Closeup of organism seen on handprint, presumably Bacillus sp. Organism grew out from the center with rhizoid growth, lobate edges, tan coloration, glossy throughout the colony, Read More
Neurons and biological shapes is a common theme in the works of the artist Maria Penil. Here she painted with yellow Nesterenkonia, orange Deinococcus and Sphingomonas isolated for their attractive colors as contaminants in the Berkmen lab. After growing the plates for 2 days at 30C, the artist ... Read More
Unknown organism seen on a TSA plate used to do a handprint. Organism was seen on the outside of the imprint so not sure if it came from the hand or was contaminant. Colony was circular, tan/white, rhizoid growth in the center with a smooth margin and mucoid throughout. Read More
Come join us and be a part of the audience at ASM Live, the live internet talk show of asm2015 targeted towards health reporters and science writers highlighting various sessions and presentations at the meeting. Microbiologi... Read More
Sulfur-indole-motility test (SIM media) results for:
(A) Escherichia coli: Motile***, hydrogen sulfide (-), indole (+)*
(B) Staphylococcus aureus: Non-motile, hydrogen sulfide (-), indole (-)
(C) Salmonella arizonae: Motile, hydrogen sulfide (+)**, indole (-)
(D) Enterobacter aerogenes: Mot... Read More

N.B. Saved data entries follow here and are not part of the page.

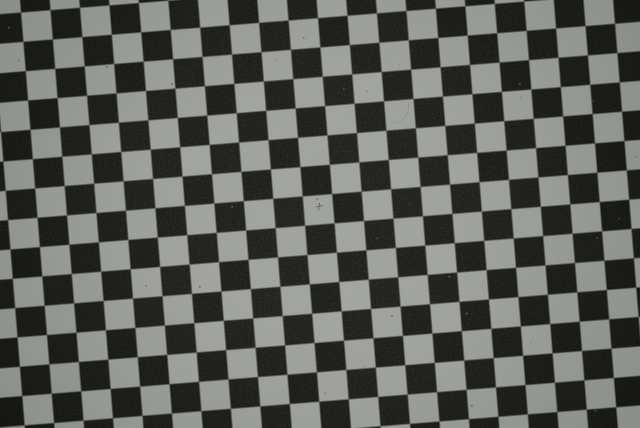
Reproduce this pattern procedurally as a WebGL 2 fragment shader.

```glsl
#version 300 es
precision highp float;

uniform vec2 u_resolution;
out vec4 fragColor;

vec2 hash2(vec2 p) {
  vec3 a = fract(p.xyx * vec3(0.1031, 0.1030, 0.0973));
  a += dot(a, a.yzx + 33.33);
  return fract((a.xx + a.yz) * a.zy);
}

// Cellular noise: distance to the nearest point, and that point's random id
vec2 cellular(vec2 p) {
  vec2 cell = floor(p), nearest = vec2(9.0, 0.0);
  for (int y = -1; y <= 1; y++) {
    for (int x = -1; x <= 1; x++) {
      vec2 c = cell + vec2(x, y);
      float d = length(c + hash2(c + 70.0) - p);
      if (d < nearest.x) nearest = vec2(d, hash2(c + 191.0).x);
    }
  }
  return nearest;
}

float segment(vec2 p, vec2 a, vec2 b) {
  vec2 ab = b - a;
  return length(p - a - ab * clamp(dot(p - a, ab) / dot(ab, ab), 0.0, 1.0));
}

float stroke(float d, float halfWidth, float px) {
  return 1.0 - smoothstep(halfWidth - px * 0.6, halfWidth + px * 0.6, d);
}

void main() {
  float px = 1.0 / u_resolution.y;
  vec2 p = (gl_FragCoord.xy - 0.5 * u_resolution) * px;

  // Tilted board; one unit of q is one square, with a dark square at q = 0
  float c = cos(0.0803), s = sin(0.0803);
  vec2 q = mat2(c, -s, s, c) * (p - vec2(-0.072, 0.004)) * vec2(14.48, 14.55);
  vec2 id = floor(q + 0.5);
  vec2 edge = abs(mod(q, 2.0) - 1.0) - 0.5;
  float soft = 0.02 + 10.0 * px;
  vec2 side = smoothstep(-soft, soft, edge) * 2.0 - 1.0;
  float dark = 0.5 + 0.5 * side.x * side.y;

  // Paper and ink fade toward the corners
  float fade = smoothstep(0.2, 1.1, length(p));
  vec3 paper = mix(vec3(0.634, 0.645, 0.624), vec3(0.53, 0.55, 0.53), fade);
  vec3 ink = mix(vec3(0.138, 0.145, 0.128), vec3(0.085, 0.085, 0.075), fade);

  // Fine grain, stronger in the ink, and a slight shift per square
  float grain = cellular(p * 210.0).x - 0.45;
  ink += grain * 0.06 * (1.0 - 0.6 * fade);
  paper += grain * 0.012;
  float shift = hash2(id + 40.0).x - 0.5;
  vec3 color = mix(paper + shift * 0.012, ink + shift * 0.012, dark);

  // Sparse tan dust
  vec2 dust = cellular(p * 22.0 + 5.0);
  float speck = stroke(dust.x / 22.0, 0.001 + 0.05 * max(dust.y - 0.965, 0.0), px);
  color = mix(color, vec3(0.43, 0.39, 0.27), speck * step(0.965, dust.y) * 0.7);

  // Small pen cross on a light square
  vec2 k = p - vec2(-0.002, 0.0175);
  float pen = min(segment(k, vec2(-0.007, -0.001), vec2(0.007, 0.002)),
                  segment(k, vec2(-0.001, -0.008), vec2(0.001, 0.007)));
  color = mix(color, vec3(0.25, 0.25, 0.38), stroke(pen, 0.001, px) * 0.75);

  // Curved hair scratch
  vec2 h = p - vec2(0.168, 0.251);
  float hair = stroke(abs(length(h) - 0.039), 0.0006, px);
  hair *= smoothstep(0.0, 0.012, h.x) * smoothstep(0.02, 0.005, h.y);
  color = mix(color, vec3(0.44, 0.45, 0.43), hair * 0.5);

  // Broken scuff on a dark square
  vec2 b = p - vec2(0.053, 0.147);
  float scuff = stroke(abs(b.y + 0.001 * sin(b.x * 400.0)), 0.001, px);
  scuff *= smoothstep(0.024, 0.02, abs(b.x)) * smoothstep(-0.1, 0.7, sin(b.x * 900.0));
  color = mix(color, vec3(0.36, 0.36, 0.34), scuff * 0.6);

  fragColor = vec4(color, 1.0);
}
```
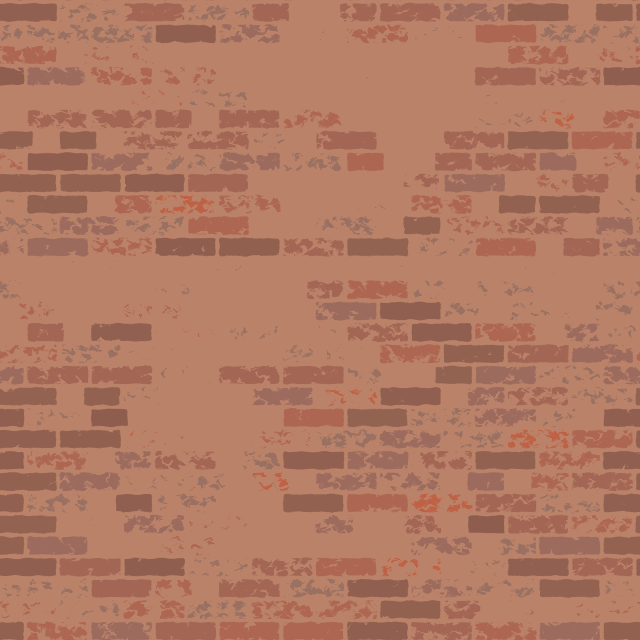
This texture is drawn by a Shadertoy shader. Its source:

```glsl
// Worn brick wall under flat clay plaster: 10 bricks across, 30 courses down, running bond.
// Every brick gets a soundness from a hash and soft bare patches; warped cellular noise
// then flakes it away, from whole dark bricks down to a few pale crumbs.

const vec2 GRID = vec2(10.0, 30.0);       // bricks across, courses down
const float BRICK_PITCH = 3.0;            // brick length, in course heights
const vec2 BRICK_HALF = vec2(1.41, 0.41); // half size, in course heights
const float TOP_GAP = 0.08;

const vec3 PLASTER = vec3(0.73, 0.51, 0.41);
const vec3 DARK    = vec3(0.56, 0.365, 0.305);
const vec3 UMBER   = vec3(0.58, 0.39, 0.32);
const vec3 RUSSET  = vec3(0.64, 0.40, 0.33);
const vec3 RED     = vec3(0.68, 0.40, 0.32);
const vec3 MAUVE   = vec3(0.61, 0.42, 0.37);
const vec3 GREY    = vec3(0.60, 0.44, 0.38);
const vec3 ORANGE  = vec3(0.75, 0.38, 0.27);

// Bare plaster areas: centre (y measured downward) and radii
const int PATCHES = 11;
const vec4 BARE[PATCHES] = vec4[PATCHES](
    vec4(0.50, 0.12, 0.23, 0.08), vec4(0.50, 0.43, 0.80, 0.025),
    vec4(0.37, 0.50, 0.13, 0.09), vec4(0.36, 0.83, 0.13, 0.07),
    vec4(0.69, 0.15, 0.09, 0.10), vec4(0.48, 0.31, 0.12, 0.06),
    vec4(0.14, 0.47, 0.22, 0.03), vec4(0.33, 0.67, 0.07, 0.08),
    vec4(0.17, 0.83, 0.10, 0.03), vec4(0.60, 0.84, 0.16, 0.02),
    vec4(0.10, 0.15, 0.25, 0.02));

float hash(vec2 p, float seed) {
    vec3 q = fract(vec3(p.xyx + seed * 7.13) * vec3(0.1031, 0.1030, 0.0973));
    q += dot(q, q.yzx + 33.33);
    return fract((q.x + q.y) * q.z);
}

// Distance to the nearest jittered cell point
float cellular(vec2 p) {
    vec2 cell = floor(p);
    float nearest = 4.0;
    for (int j = -1; j <= 1; j++)
    for (int i = -1; i <= 1; i++) {
        vec2 c = cell + vec2(i, j);
        vec2 point = c + vec2(hash(c, 1.0), hash(c, 2.0));
        nearest = min(nearest, length(point - p));
    }
    return nearest;
}

// Ragged flake field: low values survive longest
float flakes(vec2 p) {
    p += 0.07 * sin(p.yx * vec2(11.0, 8.0) + 2.0 * sin(p * 5.0));
    p += 0.03 * sin(p.yx * vec2(27.0, 23.0) + p * 9.0);
    return 0.62 * cellular(p * vec2(1.5, 2.2)) + 0.38 * cellular(p * vec2(3.6, 5.4) + 17.0);
}

// How strongly the plaster hides the wall at a place, 0 to 1; wraps at the borders
float bareness(vec2 place) {
    float bare = 0.0;
    for (int i = 0; i < PATCHES; i++) {
        vec2 d = fract(place - BARE[i].xy + 0.5) - 0.5;
        d /= BARE[i].zw;
        bare = max(bare, exp(-dot(d, d) * dot(d, d)));
    }
    return bare;
}

float boxDistance(vec2 p, vec2 halfSize, float radius) {
    vec2 d = abs(p) - halfSize + radius;
    return length(max(d, 0.0)) + min(max(d.x, d.y), 0.0) - radius;
}

// Sound bricks are dark, flaking ones red or mauve, crumbs grey or orange
vec3 brickColour(float sound, float pick) {
    vec3 whole = mix(DARK, UMBER, pick);
    vec3 flaking = pick < 0.42 ? RUSSET : pick < 0.68 ? RED : MAUVE;
    vec3 crumbs = pick < 0.15 ? ORANGE : pick < 0.35 ? RED : GREY;
    return sound > 0.80 ? whole : sound > 0.40 ? flaking : crumbs;
}

void mainImage(out vec4 fragColor, in vec2 fragCoord) {
    vec2 uv = fragCoord / iResolution.xy;
    float px = GRID.y / iResolution.y;

    // Running bond: alternate courses shift by half a brick
    float y = (1.0 - uv.y) * GRID.y - TOP_GAP;
    float course = floor(y);
    float shift = mod(course, 2.0) > 0.5 ? 0.40 : 0.91;
    float x = uv.x * GRID.x - shift;
    vec2 id = mod(vec2(floor(x), course), GRID);
    vec2 local = (fract(vec2(x, y)) - 0.5) * vec2(BRICK_PITCH, 1.0);

    // Wear of this brick
    vec2 place = (id + 0.5 + vec2(shift, TOP_GAP)) / GRID;
    float sound = 0.15 + 0.85 * hash(id, 3.0) - 0.8 * bareness(place);
    float cover = mix(0.10, 0.95, sound);

    // Some bricks keep only their left or right part
    float part = hash(id, 4.0);
    float broken = step(part, 0.2);
    float side = part < 0.1 ? -1.0 : 1.0;
    vec2 halfSize = BRICK_HALF - vec2(0.56 * broken, 0.0);
    vec2 fromCentre = local - vec2(0.56 * broken * side, 0.0);

    // Ragged outline, with more flaking toward the rim
    float flake = flakes(local + id * vec2(7.3, 5.7));
    float outline = boxDistance(fromCentre, halfSize, 0.10);
    outline += 0.018 * sin(local.x * 6.0 + id.y * 2.0 + id.x) + 0.09 * (flake - 0.40);
    flake += 0.10 * smoothstep(-0.2, 0.0, outline);

    float soft = 2.5 * px;
    float mask = smoothstep(0.7 * px, -0.7 * px, outline)
               * (1.0 - smoothstep(cover - 0.5 * soft, cover + 0.5 * soft, flake));

    vec3 brick = brickColour(sound, hash(id, 5.0));
    brick = mix(brick, PLASTER, 0.2 * smoothstep(cover - 0.12, cover, flake));
    fragColor = vec4(mix(PLASTER, brick, mask), 1.0);
}
```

Microorganisms reside everywhere, yet they are too small to be seen with the human eye. New York City (NYC) is a melting pot of cultures - both human and microbial - and every citizen has a personalized microbiome. Collectively, we shape NYC’s microbiome by our lifestyle choices, and this unseen... Read More
Thank you to everyone who created a log phase masterpiece, to our esteemed judges, and to everyone who voted for People's Choice on Facebook! We received 117 amazing entries from 26 countries and 17 U.S. states. Special congratulations to our winners! View this year’s winners... Read More
In 2011, the NIH Clinical Center had a cluster of infections of a pathogen that tops the CDC's list of urgent threats: antibiotic-resistant Klebsiella pneumoniae. This bacteria, which can cause bloodstream and other infections, has recently developed resistance to the class of antibiotics kno... Read More
B. cereus was grown on urea agar for 6 days at 37 degrees C to induce spore formation.
The endospore stain was done using malachite green as the primary stain and safranin as counter the stain. Malachite green was applied to the smear and set over a steaming water bath for 10 min (stain was no... Read More
Saccharomyces cerevisiae is a species of yeast. It is the active agent responsible for our most basic foods - bread, wine, and beer since ancient civilizations. It has been long since humans have tried to understand how to make them more productive. However, it was not until the Genomic Era that... Read More